Language:
Hiragana Times | Facebook Hiragana Times | Twitter RSS

This is a past article published in Hiragana Times. Each Japanese paragraph is followed by its English translation or vise versa, and furigana are placed above each kanji to make Japanese study even easier. [Magazine Sample] [Subscription Page]

Depicting the Interaction Between Adults Attending Night School

[From August Issue 2012]

201208-7-1

DVD cover. 129 minutes. 3,990 yen
© 1993 松竹株式会社/日本テレビ放送網株式会社
/住友商事株式会社

 

Gakko (Directed by YAMADA Yoji)

Released in 1993, “Gakko” (School) is a human interest drama, directed by YAMADA Yoji, who is known for his “Otoko wa Tsurai yo” (It’s Tough Being a Man) series and “Kofuku no Kiiroi Hankachi” (The Yellow Handkerchief). Set in a night school that allows students who, for various reasons, were not able to graduate from high school, to complete their high school education, it depicts the personal growth of these students and their teacher.

KUROI has been teaching evening classes in a downtown district of Tokyo, which is tightly packed with small factories and houses. On a winter’s day, with that year’s graduation ceremony drawing near, he is called up by the principal and is told: “It’s about time you transferred to another school.” However, Kuroi declines the job offer, saying, “I would like to stay here so that students can drop in and visit us any time after graduation.”

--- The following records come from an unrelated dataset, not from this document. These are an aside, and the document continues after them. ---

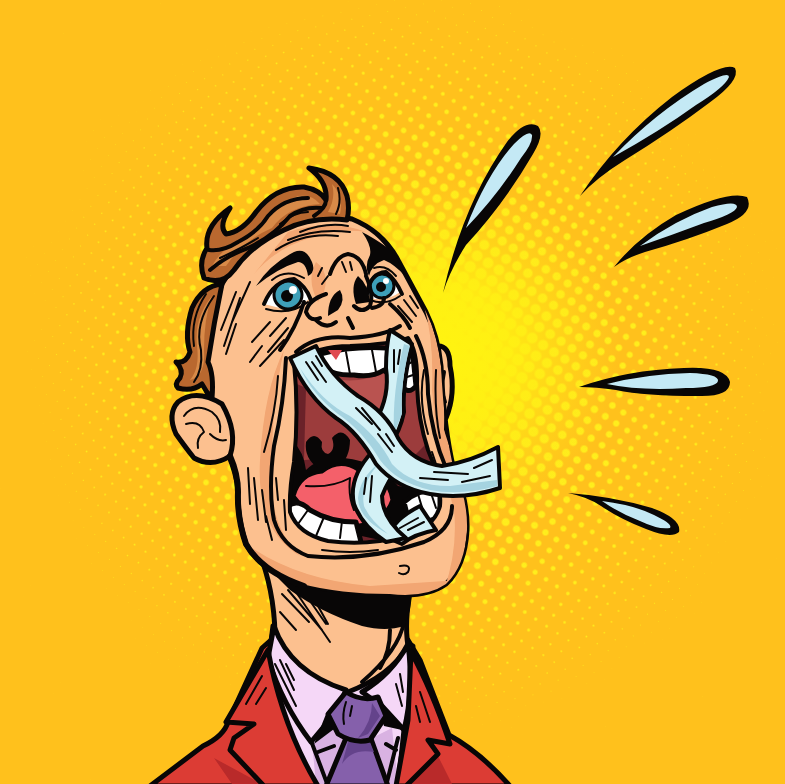
<!DOCTYPE html>
<html lang="en">
<head>
<meta charset="utf-8">
<title>Pop art man shouting through torn tape</title>
<style>
:root{--amber:#ffc11c;--lemon:#ffee1c;--ink:#080606;--skin:#fcc08f;--skin-shade:#f2a673;--hair:#b9682f;--hair-light:#d88a48;--tape:#d3f1f6;--tape-shade:#a5d3e0;--red:#dc3c34;--red-dark:#b92a2a;--shirt:#f5d7f7;--shirt-shade:#d9b2e2;--tie:#8560ab;--tie-dark:#64438b;--throat:#9c3c3c;--throat-dark:#6b2229;--tongue:#f4606a;--iris:#3e9fb8;--white:#fff}
html,body{margin:0;padding:0;overflow:hidden;background:var(--amber)}
svg{display:block;width:785px;height:784px}
.line{fill:none;stroke:var(--ink);stroke-width:4;stroke-linecap:round;stroke-linejoin:round}
.thin{stroke-width:2}
.bold{stroke-width:6}
.shape{stroke:var(--ink);stroke-width:5;stroke-linejoin:round;stroke-linecap:round}
.ink{fill:var(--ink)}
.skin{fill:var(--skin)}
.skin-shade{fill:var(--skin-shade)}
.hair{fill:var(--hair)}
.hair-light{fill:var(--hair-light)}
.tape{fill:var(--tape);stroke-width:4}
.tape-shade{fill:var(--tape-shade)}
.white{fill:var(--white)}
.red{fill:var(--red)}
.shirt{fill:var(--shirt)}
.tie{fill:var(--tie)}
.drop{fill:#c4e9f5}
</style>
</head>
<body>
<svg viewBox="0 0 785 784" role="img" aria-label="Comic style man in a red jacket shouting as tape tears off his mouth">
<defs>
<radialGradient id="dot-cone"><stop offset="0" stop-color="#ffee1c" stop-opacity=".5"/><stop offset="1" stop-color="#ffee1c" stop-opacity="0"/></radialGradient>
<pattern id="dots" width="13" height="13" patternUnits="userSpaceOnUse" patternTransform="rotate(33)"><circle cx="6.5" cy="6.5" r="9.2" fill="url(#dot-cone)"/></pattern>
<radialGradient id="spread" gradientUnits="userSpaceOnUse" cx="405" cy="365" r="395"><stop offset="0" stop-color="#ffee1c" stop-opacity=".56"/><stop offset=".25" stop-color="#ffee1c" stop-opacity=".44"/><stop offset=".55" stop-color="#ffee1c" stop-opacity=".3"/><stop offset=".85" stop-color="#ffee1c" stop-opacity=".12"/><stop offset="1" stop-color="#ffee1c" stop-opacity="0"/></radialGradient>
<radialGradient id="glow" gradientUnits="userSpaceOnUse" cx="440" cy="355" r="180"><stop offset="0" stop-color="#fff410"/><stop offset=".4" stop-color="#fff012" stop-opacity=".85"/><stop offset="1" stop-color="#ffe21a" stop-opacity="0"/></radialGradient>
<filter id="halftone" filterUnits="userSpaceOnUse" x="0" y="0" width="785" height="784" color-interpolation-filters="sRGB"><feComponentTransfer><feFuncA type="linear" slope="14" intercept="-6.9"/></feComponentTransfer></filter>
<path id="mouth-shape" d="M294 362Q318 346 350 346Q392 344 408 338Q418 352 417 384Q418 420 428 450Q442 482 440 506Q434 528 404 536Q368 546 328 541Q298 534 290 512Q289 490 294 462Q299 412 294 362Z"/>
<clipPath id="mouth-clip"><use href="#mouth-shape"/></clipPath>
<path id="face-shape" d="M222 284Q248 240 288 226Q324 212 352 219Q384 232 399 262Q412 286 426 312Q438 336 441 366Q444 430 454 470Q468 500 467 530Q465 566 446 584Q426 598 390 594Q340 594 302 584Q260 570 246 544Q237 516 238 490Q236 472 228 454L208 400Q200 340 222 284Z"/>
<clipPath id="face-clip"><use href="#face-shape"/></clipPath>
</defs>

<g id="background">
<rect width="785" height="784" fill="#ffc11c"/>
<g filter="url(#halftone)"><rect width="785" height="784" fill="url(#spread)"/><rect width="785" height="784" fill="url(#dots)"/></g>
<rect width="785" height="784" fill="url(#glow)"/>
</g>

<g id="shout-strokes">
<path class="ink" d="M443 293Q463 204 507 142Q525 119 538 126Q545 134 533 154Q504 204 466 245Q450 270 443 293Z"/>
<path class="drop" d="M466 228Q487 174 514 144Q529 129 532 135Q533 143 521 158Q497 196 466 228Z"/>
<path class="ink" d="M580 196Q618 139 672 97Q722 61 735 68Q741 80 709 103Q672 131 625 160Q596 178 580 196Z"/>
<path class="drop" d="M613 157Q655 113 704 84Q729 71 729 77Q725 87 696 105Q660 131 613 157Z"/>
<path class="ink" d="M614 267Q638 237 676 215Q729 190 747 197Q755 213 727 224Q688 240 645 252Q626 258 614 267Z"/>
<path class="drop" d="M640 246Q675 220 712 207Q737 200 737 207Q735 214 704 223Q672 235 640 246Z"/>
<path class="ink" d="M579 387Q627 370 684 368Q726 366 730 382Q730 397 698 396Q645 396 616 390Q596 387 579 387Z"/>
<path class="drop" d="M607 384Q646 374 690 373Q719 374 718 381Q716 388 686 388Q640 391 607 384Z"/>
<path class="ink" d="M568 493Q611 496 652 508Q682 519 679 532Q671 539 646 529Q620 519 601 506Q588 497 568 493Z"/>
<path class="drop" d="M602 501Q634 505 654 515Q673 524 670 528Q659 530 640 521Q619 513 602 501Z"/>
</g>

<g id="suit">
<path class="shape red" d="M150 786L203 746Q224 736 228 722L262 648L280 632L340 720L408 640L420 660L449 735Q480 752 510 786Z"/>
<path fill="#b92a2a" d="M214 758L262 784H232ZM437 754L410 784H452Z"/>
<path class="shape shirt" d="M273 626L268 664Q282 724 316 786H398L413 646L400 640L346 690Z"/>
<path fill="#d9b2e2" d="M312 742L338 716L350 740L326 784H316ZM372 738L392 728L398 784H386Z"/>
<path class="line" d="M310 738L328 786M398 738L386 786M318 752L334 746M386 744L396 750"/>
</g>

<g id="neck">
<path class="shape skin" d="M262 560Q276 600 275 646Q300 684 348 692Q390 676 408 646Q404 622 411 584Z"/>
<path class="ink" d="M270 570Q322 596 412 588Q412 612 404 626Q386 632 362 626Q320 612 290 590Z"/>
<path class="line thin" d="M282 594L309 622M288 590L322 630M296 592L330 642M308 598L326 624M280 612L296 630M318 606L328 624"/>
<path class="line" d="M390 630Q390 652 380 668M404 622Q399 650 362 682"/>
</g>

<g id="collar-and-tie">
<path class="shape shirt" d="M274 626Q290 672 346 690L336 712L311 742Q282 704 268 658Z"/>
<path class="shape shirt" d="M408 644Q392 674 362 692L382 706L404 730Q414 690 408 644Z"/>
<path class="line thin" d="M280 660L294 690M275 664L296 706M286 664L294 680M396 684L402 706M400 674L403 692"/>
<path class="ink" d="M326 714L346 690L338 726L314 744ZM374 696L402 730L384 726Z"/>
<path class="shape tie" d="M346 738L326 786H388L370 736Z"/>
<path fill="#64438b" d="M348 742H370L374 752Q352 748 342 764Z"/>
<path class="shape tie" d="M346 692Q362 702 378 697L386 716L370 740Q354 744 338 734L328 714Z"/>
<path fill="#64438b" d="M372 703L380 716L368 734L358 738Q372 722 372 703Z"/>
<path class="line thin" d="M346 702Q342 714 344 724M352 706L350 716"/>
</g>

<g id="lapels">
<path class="shape red" d="M268 650L226 722L254 724L234 738L230 750L264 786H318Q282 726 268 650Z"/>
<path class="shape red" d="M411 652L408 720L396 786H406L438 754L428 740L450 744Q432 690 411 652Z"/>
<path class="line thin" d="M262 676L246 704M266 688L256 704M420 692L430 722M416 706L420 722"/>
</g>

<g id="head">
<path class="shape skin" d="M438 346Q450 346 450 366Q456 394 446 418L438 424Z"/>
<path class="line" d="M444 372Q440 390 445 402"/>
<use href="#face-shape" class="shape skin"/>
<g clip-path="url(#face-clip)">
<path class="skin-shade" d="M288 232Q330 218 366 232Q340 228 310 238Q276 248 254 274ZM424 306Q446 350 444 430L470 510L460 584L444 590Q458 550 454 510Q436 450 432 390Q434 340 424 306ZM318 302Q306 280 316 262Q330 272 324 292ZM252 548Q300 580 370 586L460 580L440 600H280Z"/>
<path class="skin-shade" d="M284 350Q270 410 272 490Q274 530 300 556Q256 530 260 460Q264 390 284 350Z"/>
</g>
<path class="shape skin" d="M222 404Q196 388 178 402Q167 414 176 434Q186 448 194 458Q212 468 230 456Q238 432 222 404Z"/>
<path class="line thin" d="M184 416Q194 402 212 412Q222 420 220 432M186 424Q200 420 204 432Q196 438 198 448M210 434Q218 442 226 440"/>
<path class="line bold" d="M230 456Q238 474 238 492Q237 518 246 544Q262 572 304 586"/>
<path class="line thin" d="M236 292L221 330M240 298L224 346M236 324L226 354M250 282L232 322M262 490L266 522M254 478L258 520M248 468L250 504M266 516L272 540"/>
</g>

<g id="hair">
<path class="shape hair" d="M222 284Q202 286 192 308Q184 334 190 352Q186 364 176 362Q184 370 180 378Q174 384 178 388Q192 392 202 384Q206 392 212 398Q214 374 208 362Q214 322 222 284Z"/>
<path class="hair-light" d="M212 296Q194 318 197 346Q200 368 190 380Q206 376 204 350Q204 318 212 296Z"/>
<path class="line thin" d="M214 296Q194 324 201 350Q203 370 194 382M206 294Q190 318 194 346"/>
<path class="shape hair" d="M204 278Q198 262 207 248Q204 226 230 208Q218 226 226 234Q242 232 256 212Q276 186 304 187Q320 190 326 200Q328 182 309 168Q340 172 347 196Q350 208 347 220Q312 216 284 230Q250 246 234 270Q222 286 204 278Z"/>
<path class="hair-light" d="M212 266Q224 244 252 236Q264 210 298 196Q312 194 320 204Q288 206 272 228Q244 240 226 266ZM332 184Q344 196 340 214L328 212Q336 198 332 184Z"/>
<path class="line" d="M209 250Q222 252 238 242Q258 232 268 216Q284 198 308 198M210 270Q226 256 248 248Q274 236 290 216Q304 206 322 208M326 200Q326 208 314 216"/>
<path class="line thin" d="M220 258Q242 248 258 238M280 224Q294 212 308 212M338 188Q342 202 336 214"/>
</g>

<g id="upper-face">
<path class="line thin" d="M276 250Q304 232 338 236M288 240Q316 228 350 232M300 232Q326 222 348 226M376 234Q390 248 398 264"/>
<path class="ink" d="M256 286Q270 264 294 252Q306 247 312 262Q316 272 308 276Q306 262 298 262Q278 268 256 286ZM362 232Q374 238 388 248Q400 260 405 276Q394 264 384 260Q372 264 369 276Q364 266 370 255Q372 246 362 232Z"/>
<g id="left-eye">
<path class="white" d="M264 304Q274 282 292 281Q308 286 310 298Q300 308 284 309Z"/>
<circle cx="288" cy="295" r="14" fill="#3e9fb8" stroke="#080606" stroke-width="3"/>
<circle class="ink" cx="287" cy="296" r="6"/><circle class="white" cx="293" cy="290" r="4"/>
<path class="line" d="M264 304Q274 280 294 279Q306 286 311 300"/><path class="line thin" d="M266 309Q290 316 308 302M272 280Q286 268 304 278"/>
</g>
<g id="right-eye">
<path class="white" d="M368 294Q370 276 384 273Q396 278 400 292Q390 300 374 299Z"/>
<circle cx="382" cy="286" r="12" fill="#3e9fb8" stroke="#080606" stroke-width="3"/>
<circle class="ink" cx="381" cy="287" r="5"/><circle class="white" cx="386" cy="281" r="3"/>
<path class="line" d="M367 294Q370 273 386 272Q396 280 402 294"/><path class="line thin" d="M370 300Q386 306 400 296M374 268Q386 264 396 276"/>
</g>
<g id="nose">
<path class="line" d="M330 274Q336 256 348 254Q362 256 366 274M326 294Q308 300 306 312Q310 322 320 318M366 276Q374 294 370 306Q362 314 354 306"/>
<path class="ink" d="M328 316Q328 296 340 290Q346 300 338 310ZM356 304Q350 286 358 276Q368 284 370 302Z"/>
<path class="line" d="M316 320Q326 330 336 322M348 318L353 328M372 308Q384 306 384 298"/>
<path class="line thin" d="M342 262L346 272M350 262L352 270M322 284L328 276M318 276L322 268"/>
</g>
<path class="line" d="M304 302Q296 328 280 350M390 304Q404 316 410 328M296 352Q316 334 350 338Q384 336 400 326"/>
<path class="line thin" d="M286 318L270 336M288 328L268 352M284 340L260 366M270 322L252 342M262 346L250 362M398 306L412 322M404 300L416 316M410 296L418 308"/>
</g>

<g id="mouth">
<use href="#mouth-shape" fill="#9c3c3c"/>
<g clip-path="url(#mouth-clip)">
<path fill="#6b2229" d="M288 380L306 388L304 460L340 458L400 470L430 440L446 510L400 540H288Z"/>
<path fill="#b95350" d="M318 374Q350 388 388 372L386 430Q352 394 318 374Z"/>
<path class="ink" d="M292 440Q304 452 306 470Q320 456 344 458Q380 462 398 486L440 492L436 530L380 540L288 520Z"/>
<path class="ink" d="M306 442Q314 430 322 442Q320 452 328 454Q336 450 332 438Q342 426 350 440Q350 458 338 468H318Q304 458 306 442Z"/>
<path d="M294 496Q300 474 322 472Q340 458 358 470Q388 474 392 500Q384 524 350 526Q312 522 294 496Z" fill="#f4606a" stroke="#080606" stroke-width="3"/>
<path class="line thin" d="M350 478Q332 488 306 486M350 478Q348 496 354 510"/>
<path class="shape white" d="M320 354Q352 346 386 348L412 346L416 386Q408 396 400 384L384 370Q372 378 354 375Q336 376 324 368Z" stroke-width="3"/>
<path fill="#e04a50" d="M328 350H342L336 360Z"/>
<path class="line thin" d="M346 352L350 374M372 350L376 372M404 366L416 360M404 378L416 374"/>
<path class="shape white" d="M288 506Q298 498 310 510Q330 522 356 522L362 546H310Q284 528 288 506ZM404 502Q420 488 440 490L440 516Q424 526 408 518Z" stroke-width="3"/>
<path class="line thin" d="M308 510L298 524M324 517L316 536M342 521L340 538M418 494L424 514M430 490L436 508"/>
</g>
<use href="#mouth-shape" class="line"/>
<path class="line" d="M286 358Q284 404 274 446Q268 490 274 520Q282 546 308 556M416 336Q428 360 428 394Q432 436 446 468M308 556Q366 562 424 542Q452 530 452 506"/>
<path class="line thin" d="M278 376Q276 412 264 452M424 370Q418 400 428 434M436 370Q434 410 440 438M432 452L444 488M284 500L286 530M276 478L278 500M322 550Q350 554 378 550M400 566Q412 564 408 572Q404 576 399 573"/>
</g>

<g id="tape">
<path class="shape tape" d="M390 330L412 344Q402 386 404 412Q400 432 390 444L376 420Q390 396 386 368Q386 346 390 330Z"/>
<path class="tape-shade" d="M404 344L410 346Q400 384 402 414L394 434Q392 392 404 344Z"/>
<path class="shape tape" d="M388 538Q392 520 420 506L436 530Q414 534 402 544Z"/>
<path class="shape tape" d="M372 452Q348 478 354 504Q362 526 386 542L406 538Q382 518 382 496Q388 480 400 466Z"/>
<path class="tape-shade" d="M378 464Q360 486 364 506Q370 520 388 534Q358 518 358 498Q360 478 378 464Z"/>
<path class="shape tape" d="M290 358L316 346Q330 376 358 396Q386 412 398 438Q412 462 442 466Q470 462 498 447L500 488Q464 500 430 494Q396 488 376 464Q358 432 336 418Q308 398 290 358Z"/>
<path class="tape-shade" d="M300 368Q322 402 350 416Q378 436 392 464Q412 486 450 486L497 480V486Q460 496 430 490Q396 482 380 460Q362 430 338 414Q312 394 300 368Z"/>
<path class="line thin" d="M306 362L318 380M312 362L326 382M316 356L322 366M356 408L372 424M362 408L380 430M378 434L392 452M386 434L394 446M420 478L448 480M434 472L468 474M462 482L490 476M474 468L492 460M394 350L394 372M400 350L398 364M366 478L364 494M372 476L370 502M400 528L418 518M408 530L424 522"/>
</g>
</svg>
</body>
</html>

That day during the lesson he gets the students to compose an essay about what they want to do after they graduate. As he watches them write, he recalls his first encounter with each student.

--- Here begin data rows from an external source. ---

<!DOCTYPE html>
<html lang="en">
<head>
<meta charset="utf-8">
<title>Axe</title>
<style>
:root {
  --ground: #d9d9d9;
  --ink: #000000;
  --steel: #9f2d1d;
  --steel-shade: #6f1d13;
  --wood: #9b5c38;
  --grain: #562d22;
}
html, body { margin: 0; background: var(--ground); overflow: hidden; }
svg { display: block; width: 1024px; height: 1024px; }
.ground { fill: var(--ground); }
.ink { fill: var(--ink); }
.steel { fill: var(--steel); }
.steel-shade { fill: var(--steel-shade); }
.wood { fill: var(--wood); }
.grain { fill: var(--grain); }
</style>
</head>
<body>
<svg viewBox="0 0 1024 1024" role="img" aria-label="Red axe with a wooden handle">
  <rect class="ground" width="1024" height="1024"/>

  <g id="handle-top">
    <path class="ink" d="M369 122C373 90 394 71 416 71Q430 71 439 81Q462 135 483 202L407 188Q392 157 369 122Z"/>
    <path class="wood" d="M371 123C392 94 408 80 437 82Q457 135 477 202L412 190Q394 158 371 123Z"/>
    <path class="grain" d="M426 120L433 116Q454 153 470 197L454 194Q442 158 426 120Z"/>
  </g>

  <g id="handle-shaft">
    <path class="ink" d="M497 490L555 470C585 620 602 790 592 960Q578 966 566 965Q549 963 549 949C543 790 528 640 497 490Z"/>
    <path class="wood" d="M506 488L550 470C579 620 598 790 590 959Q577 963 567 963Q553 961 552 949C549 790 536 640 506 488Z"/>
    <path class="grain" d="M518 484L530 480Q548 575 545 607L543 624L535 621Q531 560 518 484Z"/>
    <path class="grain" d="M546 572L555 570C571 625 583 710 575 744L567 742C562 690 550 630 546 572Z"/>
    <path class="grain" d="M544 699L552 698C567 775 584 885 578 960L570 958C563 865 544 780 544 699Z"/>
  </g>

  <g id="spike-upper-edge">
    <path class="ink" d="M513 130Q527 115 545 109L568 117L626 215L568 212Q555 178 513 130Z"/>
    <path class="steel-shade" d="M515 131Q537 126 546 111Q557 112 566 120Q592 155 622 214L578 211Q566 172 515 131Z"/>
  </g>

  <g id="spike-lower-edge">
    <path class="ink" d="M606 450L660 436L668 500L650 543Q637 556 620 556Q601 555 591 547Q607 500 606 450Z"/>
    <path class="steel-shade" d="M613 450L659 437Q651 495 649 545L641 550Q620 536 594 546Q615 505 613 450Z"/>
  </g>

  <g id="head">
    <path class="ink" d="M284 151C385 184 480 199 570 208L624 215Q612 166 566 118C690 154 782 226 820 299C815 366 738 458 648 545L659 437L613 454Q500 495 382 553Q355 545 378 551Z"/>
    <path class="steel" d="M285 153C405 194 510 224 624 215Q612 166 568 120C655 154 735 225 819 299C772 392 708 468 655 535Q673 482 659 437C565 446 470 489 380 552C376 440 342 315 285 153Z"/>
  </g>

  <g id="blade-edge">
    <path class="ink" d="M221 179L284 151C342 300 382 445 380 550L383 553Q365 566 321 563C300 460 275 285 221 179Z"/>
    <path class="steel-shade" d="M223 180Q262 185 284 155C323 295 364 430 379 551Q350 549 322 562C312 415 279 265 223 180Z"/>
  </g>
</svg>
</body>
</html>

Among the students, there is Midori whose father is addicted to alcohol and has dabbled in drugs herself; there is Kazu, a young guy, who is managing to hold down both a manual labor job along with doing evening class; there is Chinese student Chou who, despite having a Japanese mother, is having trouble fitting into Japanese society; Omoni, a Korean living in Japan, who is a mother and owner of a yakiniku (Korean barbeque) restaurant; and there is Inoda, who loves horse racing, but has grown up without learning how to read or write.

Kuroi, not only teaches these “socially disadvantaged people,” but also treats them as a parent or friend would: he lets Midori into his house for a bowl of ramen when she is roaming the streets weak from hunger, and when he sees how Kazu often dozes off during class, he helps him out with his day job to find out just how physically punishing it is. The students in turn become deeply attached to Kuroi, as if he were a parent or friend.

After the essay class, when all the students are having supper in the cafeteria, a call comes through to Kuroi informing him of the death of Inoda, who has been in hospital. Having received a letter from Inoda which expressed his wish to return to school for his graduation ceremony, Kuroi had just conveyed this news to the students. Kuroi changes the next class to a homeroom session to tell the students about Inoda’s death.

After this movie, sequels were produced under the supervision of Yamada. “Gakko II” (1996) is set in a special school that helps students with disabilities. In “Gakko III” (1998) students, such as single mothers with disabled children, are depicted attending a vocational school. “Age 15 – Gakko IV” (2000), depicts a bunch of students who skip school to go on a hitchhiking trip. Various forms of school education and interactions between teachers and students are depicted in these movies.


Special Link

  • Tokyo Business Hotel | Most recommended budget hotel for a remarkably low rete
  • Homestay in JAPAN!!
  • Internship in Japan
  • Teach in Japan. Teaching English, French, Chinese (etc) Private Lessons to Nearby Students - GetStudents.net


PR